The parent support liaison steps in from the moment a child is medically diagnosed and tailors the resources based on the student’s needs. The high level of parent involvement can play a major role during this stage. Blackwell said her job is rewarding although it can take its toll emotionally – she is grateful for the opportunity to serve in this role.
“It is purely a labor of love,” she added.
Currently, there are nearly 8,100 children with exceptional needs in the school system and every child’s needs are different, according to Blackwell. Engaging parents early in the process is important to address their specific needs. Ultimately a student’s ability to adjust and succeed in the classroom is motivated by the social, emotional and/or behavioral support they receive at home and school.
Brooke Steward, a military parent with a child with disabilities, is confident the assistance she received from the center made the process much easier. She is a “parent navigator” at the Center for Family Involvement and an avid advocate for parents to familiarize themselves with the resources offered by the Parent Resource Center. Steward said that Blackwell was one of many family supporters.
“Blackwell provided our family with resources to help our son’s journey through the special education process,” she added.
Watch this webinar “Where do we go from here?” to navigate your way.
More resources, more peace of mind

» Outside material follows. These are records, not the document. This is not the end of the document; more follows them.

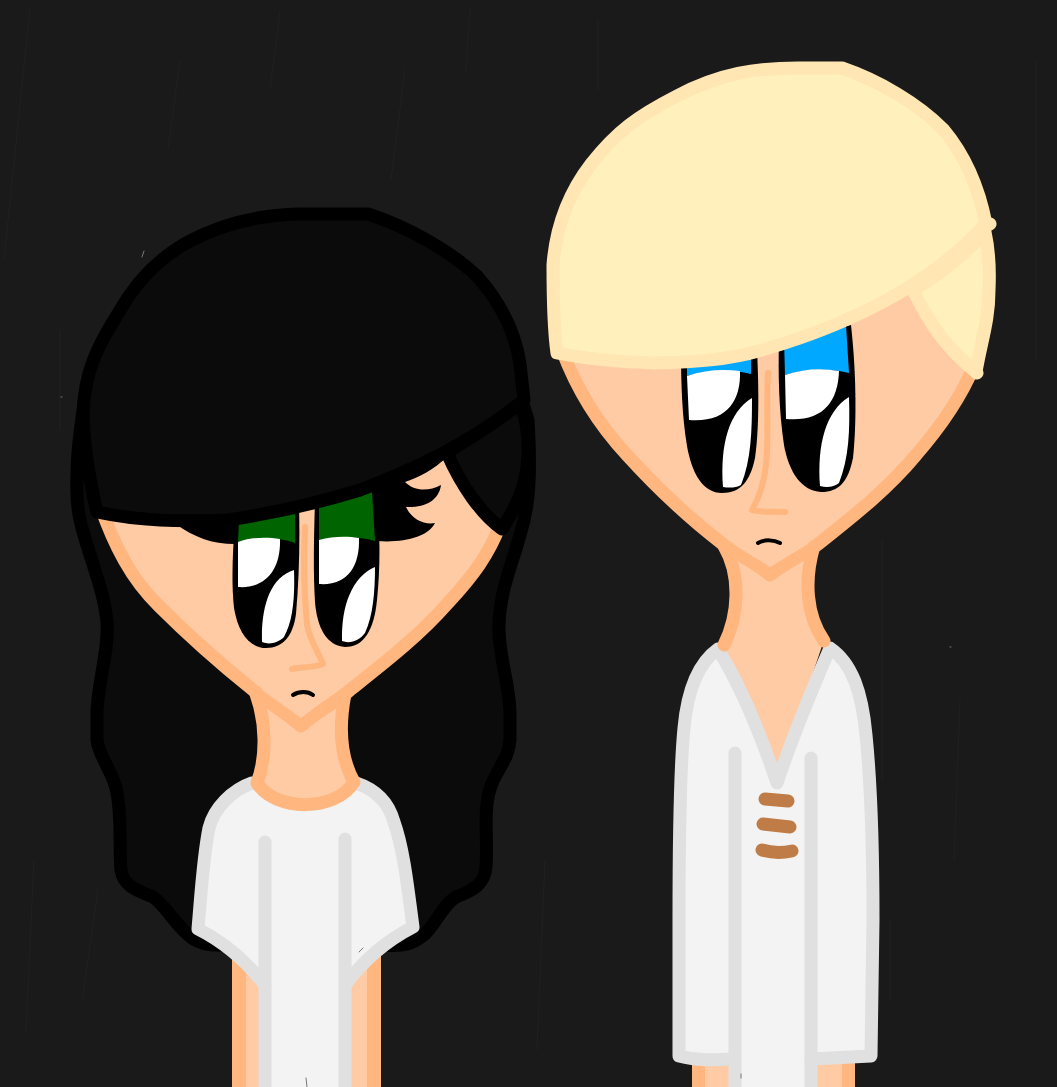
<!DOCTYPE html>
<html lang="en">
<head>
<meta charset="utf-8">
<title>Two figures in white</title>
<style>
:root {
  --night: #1a1a1a;
  --skin: #ffcba4;
  --skin-line: #ffb67f;
  --dark-hair: #0b0b0b;
  --ink: #000;
  --blond: #fff0bc;
  --blond-line: #ffe6b2;
  --cloth: #f3f3f3;
  --cloth-line: #e0e0e0;
  --lace: #c07c46;
  --green: #006400;
  --blue: #00a8ff;
}
html, body { margin: 0; background: var(--night); overflow: hidden; }
svg { display: block; width: 1057px; height: 1087px; }
path { stroke-linecap: round; stroke-linejoin: round; }
.skin { fill: var(--skin); }
.skin-outlined { fill: var(--skin); stroke: var(--skin-line); stroke-width: 13; }
.skin-line { fill: none; stroke: var(--skin-line); stroke-width: 13; }
.nose { fill: none; stroke: var(--skin-line); stroke-width: 6; }
.dark-hair { fill: var(--dark-hair); stroke: var(--ink); stroke-width: 13; }
.blond-hair { fill: var(--blond); stroke: var(--blond-line); stroke-width: 13; }
.cloth { fill: var(--cloth); stroke: var(--cloth-line); stroke-width: 13; }
.cloth-fill { fill: var(--cloth); }
.cloth-line { fill: none; stroke: var(--cloth-line); stroke-width: 13; }
.lace { fill: none; stroke: var(--lace); stroke-width: 13; }
.ink { fill: var(--ink); }
.shine { fill: #fff; }
.mouth { fill: none; stroke: var(--ink); stroke-width: 4; }
.rain { fill: none; stroke: #202020; stroke-width: 1; }
.speck { fill: none; stroke: #777; stroke-width: 1; }
</style>
</head>
<body>
<svg viewBox="0 0 1057 1087" role="img" aria-label="A dark-haired girl and a taller blond boy in white shirts against a black background">
  <rect width="1057" height="1087" fill="var(--night)"/>
  <g id="backdrop">
    <path class="rain" d="M30 8 4 260M60 330V430M180 60l-12 90M280 10l-10 80M405 70l-14 110M470 10l-4 60M598 20v70M34 860l-8 170M98 890l-16 110M545 860l-8 190M882 540v240M960 700l-6 160M1036 60v300M890 920v80"/>
    <path class="speck" d="M144 251l-2 6M61 397h1M950 647h1"/>
  </g>

  <g id="girl">
    <path id="girl-long-hair" class="dark-hair" d="M84 405C80 430 77 450 77 475C76 500 78 515 82 528C91 562 104 590 107 622C109 652 98 680 97 712V740C99 758 114 772 117 793C122 820 119 850 121 870C123 885 135 890 153 897C167 907 175 925 192 938C204 946 215 945 230 945H385C403 947 413 944 425 934C437 922 443 905 456 897C474 890 485 884 486 866C488 838 483 812 490 789C495 771 509 760 510 740V712C509 680 498 655 499 625C500 590 512 565 520 535C530 505 531 470 528 420L500 330H110Z"/>

    <g id="girl-arms">
      <path class="skin" d="M232 950H381V1087H232Z"/>
      <path fill="var(--skin-line)" d="M232 945H246V1087H232ZM367 945H381V1087H367Z"/>
    </g>

    <g id="girl-shirt">
      <path class="cloth-fill" d="M252 783C232 790 214 808 209 828C203 858 201 895 198 929C226 943 246 961 265 985V1087H345V985C363 961 384 942 413 927C408 890 404 850 394 822C388 800 374 789 356 783Z"/>
      <path class="cloth-line" d="M252 783C232 790 214 808 209 828C203 858 201 895 198 929C226 943 246 961 265 985M345 985C363 961 384 942 413 927C408 890 404 850 394 822C388 800 374 789 356 783"/>
      <path class="cloth-line" d="M265 842V1095M345 839V1095"/>
      <path class="speck" d="M359 952l4-4M306 1078l1 9"/>
    </g>

    <g id="girl-neck">
      <path class="skin" d="M253 690C268 720 266 757 257 783C275 812 336 812 354 782C340 757 340 725 347 690Z"/>
      <path class="skin-line" d="M256 694C266 722 267 757 257 783C275 812 336 812 354 782C340 757 339 725 345 694"/>
    </g>

    <g id="girl-face">
      <path class="skin-outlined" d="M100 505C114 545 131 579 159 606C191 638 222 665 253 690C270 704 286 713 301 726C316 712 334 704 350 690C384 663 419 636 447 604C474 575 489 554 500 525L450 440L250 480Z"/>
      <path class="skin" d="M262 690H338L301 718Z"/>
    </g>

    <g id="girl-eyes">
      <path id="girl-lashes" class="ink" d="M176 524C195 538 214 545 240 544L244 512ZM374 486L410 470C425 466 434 467 447 457C433 470 420 477 405 482C414 491 428 492 441 485C439 501 424 508 406 507C412 520 425 525 435 523C428 537 404 543 377 541Z"/>
      <path class="ink" d="M235 520L299 505C300 543 299 580 296 614C293 636 283 648 266 648C249 648 238 632 234 608C231 580 233 548 235 520Z"/>
      <path fill="var(--green)" d="M239 520L295 507V543C278 537 256 537 238 542Z"/>
      <path class="shine" d="M238 542C252 537 267 537 280 539C281 568 267 589 238 587ZM294 570C271 577 261 605 262 642C269 645 278 643 284 637C293 621 295 597 294 570Z"/>
      <path class="ink" d="M315 500L375 486C380 520 381 560 377 600C374 630 364 647 345 647C327 646 317 628 315 602C313 570 314 535 315 500Z"/>
      <path fill="var(--green)" d="M319 506L372 492L375 541C357 536 338 536 319 541Z"/>
      <path class="shine" d="M319 540C333 536 347 536 359 538C360 567 347 586 319 584ZM375 567C352 577 341 606 342 641C350 644 359 641 365 633C373 616 375 592 375 567Z"/>
    </g>
    <path class="nose" d="M305 527C303 560 304 590 307 625C310 640 317 650 323 664C312 668 302 667 292 669"/>
    <path class="mouth" d="M293 695C299 691 308 691 313 695"/>

    <g id="girl-fringe">
      <path class="dark-hair" d="M520 402C496 421 471 437 447 453C461 485 481 514 502 529C516 507 527 486 528 455C529 435 526 418 520 402Z"/>
      <path class="dark-hair" d="M97 512C90 482 84 450 83 415C84 372 98 345 119 312C137 280 160 257 190 241C224 223 260 215 298 214H368C405 226 448 249 477 276C500 302 515 330 520 364L524 400C472 442 418 468 360 490C318 503 274 513 228 520C180 522 139 521 97 512Z"/>
    </g>
  </g>

  <g id="boy">
    <g id="boy-hands">
      <path class="skin" d="M692 1055H855V1087H692Z"/>
      <path fill="var(--skin-line)" d="M692 1055H705V1087H692ZM842 1055H855V1087H842Z"/>
    </g>

    <path id="boy-neck" class="skin" d="M720 545C736 575 738 615 724 645L777 780L824 640C807 615 805 580 816 546Z"/>

    <g id="boy-shirt">
      <path class="cloth-fill" d="M718 649C697 664 687 695 684 728C679 780 679 860 679 920V1056C698 1061 715 1060 735 1059V1087H811V1059L871 1056L873 920C873 860 872 795 866 735C862 692 852 663 830 648L777 783Z"/>
      <path class="cloth-line" d="M735 1059C715 1060 698 1061 679 1056V920C679 860 679 780 684 728C687 695 697 664 718 649C743 690 761 735 777 783C793 735 811 692 830 648C852 663 862 692 866 735C872 795 873 860 873 920L871 1056L811 1059"/>
      <path class="cloth-line" d="M735 753V1095M811 758V1095"/>
      <path class="lace" d="M765 799L788 801M763 824L790 827M762 850C772 853 782 853 792 851"/>
      <path class="speck" d="M741 1074v4"/>
    </g>
    <path class="skin-line" d="M724 546C741 575 739 615 724 645M814 546C804 580 806 615 824 641"/>

    <g id="boy-face">
      <path class="skin-outlined" d="M562 350C577 390 598 424 627 455C657 488 690 519 724 545C740 556 756 563 770 575C785 563 801 556 817 545C851 518 887 490 916 455C943 424 961 397 974 366L915 280L740 330Z"/>
      <path class="skin" d="M733 544H808L770 567Z"/>
    </g>

    <g id="boy-eyes">
      <path class="ink" d="M681 350H757C759 390 759 430 755 458C750 482 740 493 722 493C703 493 692 474 687 446C682 416 681 384 681 350Z"/>
      <path fill="var(--blue)" d="M687 350H751V374C730 369 708 370 687 376Z"/>
      <path class="shine" d="M687 376C704 370 722 369 740 371C741 402 726 423 689 420ZM752 398C729 412 720 444 723 487C729 488 736 488 741 485C751 460 752 432 752 398Z"/>
      <path class="ink" d="M779 340L851 325C856 370 857 420 853 458C848 482 839 492 821 492C802 491 789 473 784 445C779 412 778 376 779 340Z"/>
      <path fill="var(--blue)" d="M784 340L846 325L849 373C828 368 805 369 785 375Z"/>
      <path class="shine" d="M785 375C803 369 821 368 839 371C838 403 822 422 786 419ZM849 397C826 411 817 444 820 486C827 488 834 487 839 483C849 458 850 431 849 397Z"/>
    </g>
    <path class="nose" stroke-width="8" d="M768 373C766 405 769 435 766 465C764 483 760 496 752 510C763 513 774 511 785 512"/>
    <path class="mouth" d="M758 543C765 539 774 540 780 543"/>

    <g id="boy-hair">
      <path class="blond-hair" d="M985 232C965 254 940 274 913 290C930 325 948 350 976 372C981 342 989 321 989 290C990 268 989 250 985 232Z"/>
      <path class="blond-hair" d="M557 353C553 325 553 295 553 265C556 225 571 190 591 164C617 131 638 116 677 96C720 73 757 68 798 68H842C880 81 918 104 943 129C964 154 979 188 986 224C961 251 930 275 899 293C856 318 811 336 762 350C728 360 695 362 655 363C620 362 587 359 557 353Z"/>
      <path class="blond-hair" d="M986 226L990 224M976 371L977 373"/>
    </g>
  </g>
</svg>
</body>
</html>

These additional webinars were produced by the Office of Family and Community Engagement. The Special Education Advisory Committee was a co-sponsor.